Thailand Bombs Unnerve Tourists, And Sap Industry ConfidenceTHE ASSOCIATED PRESS (PENNY WANG and MARTHA MENDOZA)
Hua Hin, Thailand (AP) -- An hour before midnight, Andrea Tazzioli was fetching his own birthday cake, looking forward to celebrating with friends in this balmy beach resort town, a world away from his stressful military work in Afghanistan.
Then the bomb went off.
"I saw light, white light, big explosion and immediately it hurts here in my shoulder, like big fire. And I go down on the floor in blood. Everyone was screaming, the glass broken, table broken, confusion," the Italian said Friday from a Hua Hin hospital bed, a place he never expected to turn 51.
While Tazzioli recovered from blast wounds, other tourists huddled in their hotel rooms, locked down after bombs exploded in at least five areas of Thailand, including popular beach cities, killing at least four people and wounding dozens more.
British vacationer Darren Hilling was lounging by his hotel pool in Hua Hin when a pair of blasts shook the Friday morning calm, "quite loud, sounded very close to here."
Those attacks killed one person and wounded three. The Thursday night blast in which Tazzioli was hurt also killed a street vendor and wounded 20 other people in this beach city about 200 kilometers (120 miles) southwest of Bangkok. The 24 injured included Thais, three Germans and other visitors from Italy, Austria and the Netherlands.
Overnight and into Friday, bombs also went off on Phuket's Loma Beach in southern Thailand and the southern provinces of Trang, Surat Thani and Phang Nga. One person was killed in the Trang blast, which occurred Thursday, and another was killed in the Surat Thani attack on Friday morning.
Police said it was too soon to say who was behind the attacks, but added that they have ruled out international terrorism or a long-running insurgency in the country's Islamic south.
Phuket in particular is frequented by millions of European, Chinese and Thai tourists each year who come to swim in the warm, azure sea, party at the open air night clubs and explore tropical rainforests.

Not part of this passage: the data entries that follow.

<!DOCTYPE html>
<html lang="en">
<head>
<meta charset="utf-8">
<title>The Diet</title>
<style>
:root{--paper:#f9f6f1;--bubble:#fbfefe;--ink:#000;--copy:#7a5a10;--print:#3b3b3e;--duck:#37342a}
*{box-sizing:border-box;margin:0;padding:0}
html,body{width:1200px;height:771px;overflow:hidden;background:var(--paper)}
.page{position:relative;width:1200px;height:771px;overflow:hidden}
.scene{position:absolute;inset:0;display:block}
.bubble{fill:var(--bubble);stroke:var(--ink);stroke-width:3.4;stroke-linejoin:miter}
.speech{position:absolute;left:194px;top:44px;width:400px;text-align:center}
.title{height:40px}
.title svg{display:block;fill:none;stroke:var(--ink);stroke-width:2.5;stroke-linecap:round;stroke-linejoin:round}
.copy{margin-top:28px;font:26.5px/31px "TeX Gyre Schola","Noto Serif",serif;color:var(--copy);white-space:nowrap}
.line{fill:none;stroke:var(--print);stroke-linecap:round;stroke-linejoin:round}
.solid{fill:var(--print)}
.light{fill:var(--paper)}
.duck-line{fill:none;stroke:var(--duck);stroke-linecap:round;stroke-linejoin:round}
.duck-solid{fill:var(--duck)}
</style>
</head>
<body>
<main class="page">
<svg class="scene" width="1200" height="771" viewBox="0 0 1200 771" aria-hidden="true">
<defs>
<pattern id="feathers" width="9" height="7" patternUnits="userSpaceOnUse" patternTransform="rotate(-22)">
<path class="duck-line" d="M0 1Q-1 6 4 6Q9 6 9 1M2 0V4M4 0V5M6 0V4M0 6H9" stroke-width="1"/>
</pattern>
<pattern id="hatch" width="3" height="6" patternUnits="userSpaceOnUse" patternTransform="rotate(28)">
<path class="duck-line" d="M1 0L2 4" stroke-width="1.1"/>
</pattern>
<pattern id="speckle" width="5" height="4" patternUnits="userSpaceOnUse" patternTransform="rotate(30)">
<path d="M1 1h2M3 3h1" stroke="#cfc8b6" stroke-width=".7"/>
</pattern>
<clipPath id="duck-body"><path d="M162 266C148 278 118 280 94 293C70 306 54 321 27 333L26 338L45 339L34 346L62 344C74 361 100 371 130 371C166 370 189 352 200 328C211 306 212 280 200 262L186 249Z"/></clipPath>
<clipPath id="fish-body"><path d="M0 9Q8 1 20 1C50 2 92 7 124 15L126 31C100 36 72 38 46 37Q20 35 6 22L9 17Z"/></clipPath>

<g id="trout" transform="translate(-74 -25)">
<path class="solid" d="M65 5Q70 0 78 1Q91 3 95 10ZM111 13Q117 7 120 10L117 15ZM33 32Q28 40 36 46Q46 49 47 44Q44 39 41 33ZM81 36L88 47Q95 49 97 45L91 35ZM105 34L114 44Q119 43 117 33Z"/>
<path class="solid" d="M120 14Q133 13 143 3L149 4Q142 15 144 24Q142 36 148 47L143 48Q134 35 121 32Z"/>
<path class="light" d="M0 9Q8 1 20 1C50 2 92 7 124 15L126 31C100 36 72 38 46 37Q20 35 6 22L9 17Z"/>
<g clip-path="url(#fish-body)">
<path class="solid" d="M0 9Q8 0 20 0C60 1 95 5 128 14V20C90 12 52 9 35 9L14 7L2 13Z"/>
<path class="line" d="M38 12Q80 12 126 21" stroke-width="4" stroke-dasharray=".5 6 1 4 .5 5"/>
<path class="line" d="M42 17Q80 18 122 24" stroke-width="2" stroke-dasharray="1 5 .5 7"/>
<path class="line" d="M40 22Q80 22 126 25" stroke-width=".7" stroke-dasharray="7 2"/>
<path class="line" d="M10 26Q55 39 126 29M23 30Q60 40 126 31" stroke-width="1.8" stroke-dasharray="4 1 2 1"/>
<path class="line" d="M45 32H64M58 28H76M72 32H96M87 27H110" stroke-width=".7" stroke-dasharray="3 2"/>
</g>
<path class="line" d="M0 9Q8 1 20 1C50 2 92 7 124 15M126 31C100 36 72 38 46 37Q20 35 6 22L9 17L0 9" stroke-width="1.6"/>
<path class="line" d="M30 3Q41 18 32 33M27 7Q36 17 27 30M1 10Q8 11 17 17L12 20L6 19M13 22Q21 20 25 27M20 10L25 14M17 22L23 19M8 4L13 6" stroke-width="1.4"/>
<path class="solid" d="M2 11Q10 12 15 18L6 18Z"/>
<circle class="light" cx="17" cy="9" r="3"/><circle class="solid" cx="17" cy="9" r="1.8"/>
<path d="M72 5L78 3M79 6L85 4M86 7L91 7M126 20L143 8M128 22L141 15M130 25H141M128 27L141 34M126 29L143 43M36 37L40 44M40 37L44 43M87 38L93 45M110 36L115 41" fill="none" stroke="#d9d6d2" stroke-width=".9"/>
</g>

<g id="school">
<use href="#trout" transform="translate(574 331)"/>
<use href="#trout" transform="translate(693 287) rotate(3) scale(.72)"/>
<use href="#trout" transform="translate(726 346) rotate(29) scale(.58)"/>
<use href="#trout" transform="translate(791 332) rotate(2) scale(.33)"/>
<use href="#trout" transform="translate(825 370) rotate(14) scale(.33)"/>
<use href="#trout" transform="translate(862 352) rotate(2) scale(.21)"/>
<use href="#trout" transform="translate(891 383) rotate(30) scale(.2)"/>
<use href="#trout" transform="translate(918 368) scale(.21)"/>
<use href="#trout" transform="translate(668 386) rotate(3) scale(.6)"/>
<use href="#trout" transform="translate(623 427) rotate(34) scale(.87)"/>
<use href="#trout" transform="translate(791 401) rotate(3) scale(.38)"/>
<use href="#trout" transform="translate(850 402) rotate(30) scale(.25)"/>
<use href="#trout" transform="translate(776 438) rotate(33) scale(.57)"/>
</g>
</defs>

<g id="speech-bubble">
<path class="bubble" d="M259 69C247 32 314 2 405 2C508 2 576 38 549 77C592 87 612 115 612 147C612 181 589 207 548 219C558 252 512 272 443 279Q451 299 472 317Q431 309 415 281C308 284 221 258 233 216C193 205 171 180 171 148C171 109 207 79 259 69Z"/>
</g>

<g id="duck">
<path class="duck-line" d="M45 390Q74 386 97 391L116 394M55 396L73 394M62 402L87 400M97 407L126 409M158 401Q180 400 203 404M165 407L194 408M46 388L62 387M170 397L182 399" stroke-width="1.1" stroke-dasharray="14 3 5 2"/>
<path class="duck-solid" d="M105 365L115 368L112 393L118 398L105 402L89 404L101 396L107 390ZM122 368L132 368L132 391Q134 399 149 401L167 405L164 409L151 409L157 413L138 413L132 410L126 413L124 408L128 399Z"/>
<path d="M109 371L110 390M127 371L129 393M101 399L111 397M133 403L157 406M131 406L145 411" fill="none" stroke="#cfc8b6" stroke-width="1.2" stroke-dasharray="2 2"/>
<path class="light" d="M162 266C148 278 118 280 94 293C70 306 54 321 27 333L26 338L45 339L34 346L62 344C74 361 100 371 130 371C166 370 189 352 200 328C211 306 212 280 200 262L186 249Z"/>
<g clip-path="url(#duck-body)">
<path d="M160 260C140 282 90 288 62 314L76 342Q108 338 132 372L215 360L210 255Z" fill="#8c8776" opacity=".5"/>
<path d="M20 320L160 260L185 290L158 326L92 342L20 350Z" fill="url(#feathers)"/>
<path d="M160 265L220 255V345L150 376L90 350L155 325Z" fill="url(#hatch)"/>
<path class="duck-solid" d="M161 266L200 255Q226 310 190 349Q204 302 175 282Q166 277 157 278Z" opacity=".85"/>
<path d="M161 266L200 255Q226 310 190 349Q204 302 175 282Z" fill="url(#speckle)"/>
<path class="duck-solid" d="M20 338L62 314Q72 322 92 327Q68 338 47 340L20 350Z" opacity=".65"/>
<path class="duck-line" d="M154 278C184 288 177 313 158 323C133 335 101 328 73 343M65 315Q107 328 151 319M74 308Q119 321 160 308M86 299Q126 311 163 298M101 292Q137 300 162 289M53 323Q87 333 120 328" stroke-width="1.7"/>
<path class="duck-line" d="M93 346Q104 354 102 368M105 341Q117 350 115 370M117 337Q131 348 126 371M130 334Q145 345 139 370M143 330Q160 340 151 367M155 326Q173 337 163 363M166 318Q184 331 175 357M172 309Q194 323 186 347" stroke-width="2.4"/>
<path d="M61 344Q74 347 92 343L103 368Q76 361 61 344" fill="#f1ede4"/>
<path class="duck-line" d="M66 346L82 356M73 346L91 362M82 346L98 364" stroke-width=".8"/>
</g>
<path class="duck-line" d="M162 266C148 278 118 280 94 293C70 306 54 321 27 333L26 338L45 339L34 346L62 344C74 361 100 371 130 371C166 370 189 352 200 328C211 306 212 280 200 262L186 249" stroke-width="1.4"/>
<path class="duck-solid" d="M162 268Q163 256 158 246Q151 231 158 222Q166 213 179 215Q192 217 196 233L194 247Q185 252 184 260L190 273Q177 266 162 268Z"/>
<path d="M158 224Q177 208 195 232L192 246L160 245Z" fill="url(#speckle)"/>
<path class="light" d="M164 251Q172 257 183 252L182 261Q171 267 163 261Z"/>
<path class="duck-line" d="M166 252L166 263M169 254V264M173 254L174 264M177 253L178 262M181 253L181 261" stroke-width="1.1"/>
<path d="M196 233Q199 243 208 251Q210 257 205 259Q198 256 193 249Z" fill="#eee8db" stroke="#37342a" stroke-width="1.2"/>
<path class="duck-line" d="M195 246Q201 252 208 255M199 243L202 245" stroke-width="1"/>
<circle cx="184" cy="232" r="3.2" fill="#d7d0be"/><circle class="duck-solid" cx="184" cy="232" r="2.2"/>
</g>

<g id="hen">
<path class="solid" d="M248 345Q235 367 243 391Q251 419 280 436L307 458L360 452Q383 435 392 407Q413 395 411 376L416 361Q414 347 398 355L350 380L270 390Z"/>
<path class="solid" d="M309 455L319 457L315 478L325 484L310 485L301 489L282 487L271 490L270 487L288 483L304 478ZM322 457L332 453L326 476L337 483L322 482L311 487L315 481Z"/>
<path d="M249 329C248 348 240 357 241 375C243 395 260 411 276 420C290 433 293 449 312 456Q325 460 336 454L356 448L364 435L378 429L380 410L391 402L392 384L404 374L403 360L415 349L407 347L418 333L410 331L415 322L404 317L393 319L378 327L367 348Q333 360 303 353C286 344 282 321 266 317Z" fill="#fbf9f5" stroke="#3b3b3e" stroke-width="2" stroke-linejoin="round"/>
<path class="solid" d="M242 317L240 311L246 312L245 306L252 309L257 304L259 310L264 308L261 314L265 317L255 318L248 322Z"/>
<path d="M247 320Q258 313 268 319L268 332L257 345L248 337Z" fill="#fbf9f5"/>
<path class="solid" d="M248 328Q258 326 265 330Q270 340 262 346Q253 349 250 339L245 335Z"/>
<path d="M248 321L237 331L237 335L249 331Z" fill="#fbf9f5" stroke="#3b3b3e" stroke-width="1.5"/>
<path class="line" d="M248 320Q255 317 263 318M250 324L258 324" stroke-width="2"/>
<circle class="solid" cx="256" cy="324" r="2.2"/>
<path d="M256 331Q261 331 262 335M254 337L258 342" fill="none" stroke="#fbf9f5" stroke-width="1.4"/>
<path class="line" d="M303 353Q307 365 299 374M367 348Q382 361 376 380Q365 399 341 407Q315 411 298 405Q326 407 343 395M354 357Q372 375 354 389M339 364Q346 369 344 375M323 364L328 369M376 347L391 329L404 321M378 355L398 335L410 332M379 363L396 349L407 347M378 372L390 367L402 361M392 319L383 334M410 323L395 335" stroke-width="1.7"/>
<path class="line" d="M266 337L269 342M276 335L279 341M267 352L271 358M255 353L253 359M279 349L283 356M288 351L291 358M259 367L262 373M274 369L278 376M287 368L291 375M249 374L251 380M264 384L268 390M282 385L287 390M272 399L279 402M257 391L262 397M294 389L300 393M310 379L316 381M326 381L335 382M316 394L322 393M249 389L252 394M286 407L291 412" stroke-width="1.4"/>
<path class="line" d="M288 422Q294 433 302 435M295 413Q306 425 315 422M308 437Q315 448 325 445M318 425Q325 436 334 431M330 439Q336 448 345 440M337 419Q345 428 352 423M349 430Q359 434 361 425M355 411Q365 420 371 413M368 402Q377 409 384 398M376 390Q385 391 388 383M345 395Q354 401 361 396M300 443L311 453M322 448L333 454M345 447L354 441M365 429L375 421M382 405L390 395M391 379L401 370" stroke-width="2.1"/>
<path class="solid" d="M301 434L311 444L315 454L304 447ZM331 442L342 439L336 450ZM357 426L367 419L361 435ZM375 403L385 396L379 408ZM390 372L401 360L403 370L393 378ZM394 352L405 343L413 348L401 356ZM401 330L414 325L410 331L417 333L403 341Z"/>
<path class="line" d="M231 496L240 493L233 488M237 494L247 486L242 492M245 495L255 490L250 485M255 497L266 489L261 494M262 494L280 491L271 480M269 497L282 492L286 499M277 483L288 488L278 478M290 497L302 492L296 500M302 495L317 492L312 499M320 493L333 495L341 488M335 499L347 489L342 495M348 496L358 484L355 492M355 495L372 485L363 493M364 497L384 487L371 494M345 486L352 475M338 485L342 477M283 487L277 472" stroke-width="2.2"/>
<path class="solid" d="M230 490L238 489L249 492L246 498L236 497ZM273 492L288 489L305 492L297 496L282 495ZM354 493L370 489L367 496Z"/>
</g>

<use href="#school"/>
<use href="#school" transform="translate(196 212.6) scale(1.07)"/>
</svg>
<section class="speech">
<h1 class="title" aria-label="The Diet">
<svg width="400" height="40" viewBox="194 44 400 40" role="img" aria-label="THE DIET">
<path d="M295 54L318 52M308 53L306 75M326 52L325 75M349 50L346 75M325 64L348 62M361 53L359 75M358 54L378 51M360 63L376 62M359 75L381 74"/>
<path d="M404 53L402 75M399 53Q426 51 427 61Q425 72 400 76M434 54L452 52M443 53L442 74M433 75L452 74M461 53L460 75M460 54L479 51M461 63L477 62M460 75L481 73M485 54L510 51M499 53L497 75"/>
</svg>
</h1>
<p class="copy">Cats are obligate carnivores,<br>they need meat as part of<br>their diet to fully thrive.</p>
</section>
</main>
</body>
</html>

The other towns hit are less prominent international destinations but still popular among Thais and many foreigners.
Even as police searched for suspects and fears of more bombs continued, locals said the explosions will be a blow to tourism, a critical source of income. Governments including the U.S., Germany, Australia and Britain advised their citizens traveling in Thailand to take precautions.
Henrik Buuz, 62, of Denmark sipped beer in a Hua Hin hotel lobby Friday. He said that while he might not have taken security seriously in the past, he no longer felt safe. Streets were eerily quiet for the beginning of a three-day holiday.
"No, no, no, no. Now we don't think it's funny anymore," said Buuz, as bomb-sniffing dogs patrolled nearby beaches.
Tourism already suffered a setback nearly a year ago after a bomb blast ripped through a Bangkok, killing 20 people, mostly visitors from other Asian countries.
Friday's attacks were a new blow.
"This ruins business. Hotels, restaurants, tours, we were already suffering, but this, it's going to ruin our lives," said Hua Hin Adventure Tours guide Natsupa Dechapanya.
Natsupa raced Friday from hotel to hotel, visiting clients and warning them not to go outside, especially where people gather. She was also fielding cancellation calls, although she was staying away from her office, opposite a clock tower where Friday's bombs went off.
"I'm scared. It's bad," she said. "We think of this as a safe town, but now everyone is fearful. We feel like we're not safe."
Thailand's economy has struggled since a 2014 military coup; investors grew wary and have stayed away, but tourists came back, even after last year's shrine bombing. More than 14 million people visited between January and May 2016 — up from
12.5 million the year before, according to the Tourism Authority of Thailand.
Earlier attacks have been tied to political turmoil. The latest explosions came less than a week after voters approved a new, junta-backed constitution. Friday was a national holiday in Thailand marking the Queen's birthday, also Mother's Day.
Sirasit Teimtontanin, a manager at City Beach Resort in Hua Hin, said one of Friday's explosions went off about 300 meters from the front door. Stores, shopping malls and movie theaters were closed. More than 15 rooms had been canceled within hours.
"We've never had anything like this in our city," he said.
AP writer Rod McGuirk in Canberra, Australia, and video journalist Jerry Harmer in Hua Hin, Thailand, contributed to this report. Mendoza reported from Bangkok.
Follow Martha Mendoza on Twitter: @mendozamartha